*EXERCISE DATA*:

--------

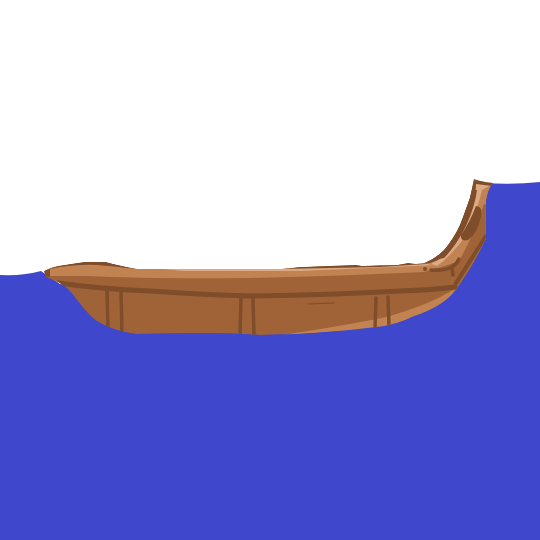
<!DOCTYPE html>
<html lang="en">
<head>
<meta charset="utf-8">
<title>Wooden boat on blue water</title>
<style>
:root {
  --sky: #ffffff;
  --water: #3f48cc;
  --wood: #9f6337;
  --wood-light: #c28353;
  --wood-pale: #dba984;
  --wood-dark: #7f4d2a;
}
html, body { margin: 0; width: 540px; height: 540px; overflow: hidden; background: var(--sky); }
svg { display: block; }
.water { fill: var(--water); }
.hull { fill: var(--wood); }
.light { fill: var(--wood-light); }
.pale { fill: var(--wood-pale); }
.dark { fill: var(--wood-dark); }
.line { fill: none; stroke: var(--wood-dark); stroke-linecap: round; stroke-linejoin: round; }
</style>
</head>
<body>
<svg width="540" height="540" viewBox="0 0 540 540" role="img" aria-label="A wooden boat with a raised prow floating on blue water">
  <defs>
    <clipPath id="boat-shape">
      <path id="boat-outline" d="M44 271 Q52 266 64 265 L84 262 L106 262 Q120 266 138 269 L282 269 L298 267 L330 266 L356 265 L362 266 L398 265 L408 263 L416 264 L424 263 Q436 258 444 250 Q454 238 460 225 Q466 209 470 198 L474 179 Q482 182 493 183 Q487 190 486 202 Q485 222 486 238 Q476 262 456 290 Q442 307 414 316 Q396 325 376 327 Q320 334 260 335 Q234 333 200 333 L136 334 Q112 331 95 320 Q86 312 77 300 Q68 287 58 282 Q50 279 46 277 Z"/>
    </clipPath>
  </defs>

  <path id="water" class="water" d="M0 275 Q24 276 41 271 L60 284 L250 300 L440 290 L470 240 L484 183 Q512 185 540 182 V540 H0 Z"/>

  <g id="boat" clip-path="url(#boat-shape)">
    <use href="#boat-outline" class="hull"/>
    <g id="gunwale">
      <path class="light" d="M44 271 L56 267 L84 264 L112 266 L140 269 L300 268 L436 263 L442 266 L424 272 Q340 276 250 278 Q150 279 88 276 L50 276 Z"/>
      <path class="pale" d="M165 269 L300 268 L438 263 L437 265 L300 271 L182 271 Z"/>
      <path class="dark" d="M44 271 Q58 265 84 262 L106 262 L136 269 Q112 266 98 265 Q74 264 50 269 L50 277 L44 276 Z"/>
      <path class="dark" d="M280 269 L330 265 L356 264 L362 266 L408 263 L426 264 L380 267 L330 268 Z"/>
    </g>
    <g id="prow">
      <path class="light" d="M474 181 L495 183 L486 200 L486 240 L456 290 L450 288 L454 270 L460 261 L438 268 L428 264 Q452 246 463 220 Z"/>
      <path class="hull" d="M484 204 L488 206 L487 238 L455 292 L450 288 L454 270 Q472 240 484 204 Z"/>
      <path class="pale" d="M475 183 L491 185 L482 190 Q472 232 456 248 Q446 260 437 266 L431 264 Q452 247 463 222 Z"/>
      <path class="dark" d="M473 179 L495 182 L492 186 L476 184 Q476 202 468 218 Q458 242 444 256 Q434 264 422 264 Q438 258 448 245 Q460 226 467 205 Z"/>
      <path class="dark" d="M472 190 L477 190 Q475 206 466 226 Q456 246 444 258 L438 259 Q456 238 462 220 Z"/>
      <path class="dark" d="M476 206 Q483 206 481 217 Q477 234 468 240 Q460 242 461 235 Q470 222 476 206 Z"/>
      <path class="line" stroke="#b67548" stroke-width="1.5" d="M477 213 Q475 225 467 234"/>
      <path class="line" stroke-width="3.5" d="M431 270 Q445 271 452 267 Q457 264 459 259 M452 268 L453 275"/>
      <circle class="dark" cx="425" cy="269" r="2"/>
      <path class="line" stroke-width="4" d="M486 236 Q472 258 456 283"/>
    </g>
    <g id="hull-planks">
      <path class="light" d="M282 335 Q336 327 382 318 Q428 306 456 288 L446 305 L410 320 L376 329 Z"/>
      <path class="line" stroke-width="5" d="M58 283 Q100 289 150 291 Q205 295 250 296 Q330 295 400 291 Q432 290 455 287"/>
      <path class="line" stroke-width="3.5" d="M107 291 L108 330 M121 292 L122 334 M241 298 L240 335 M253 299 L254 335 M376 298 L375 328 M388 297 L389 326"/>
      <path class="line" stroke="#b67548" stroke-width="1" d="M308 304 L334 303"/>
    </g>
  </g>
</svg>
</body>
</html>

--------

*WORK TO BE COMPLETED*:
For each line in the data that holds the word "html", copy the line.

*WRITTEN RESPONSE*:
<!DOCTYPE html>
<html lang="en">
html, body { margin: 0; width: 540px; height: 540px; overflow: hidden; background: var(--sky); }
</html>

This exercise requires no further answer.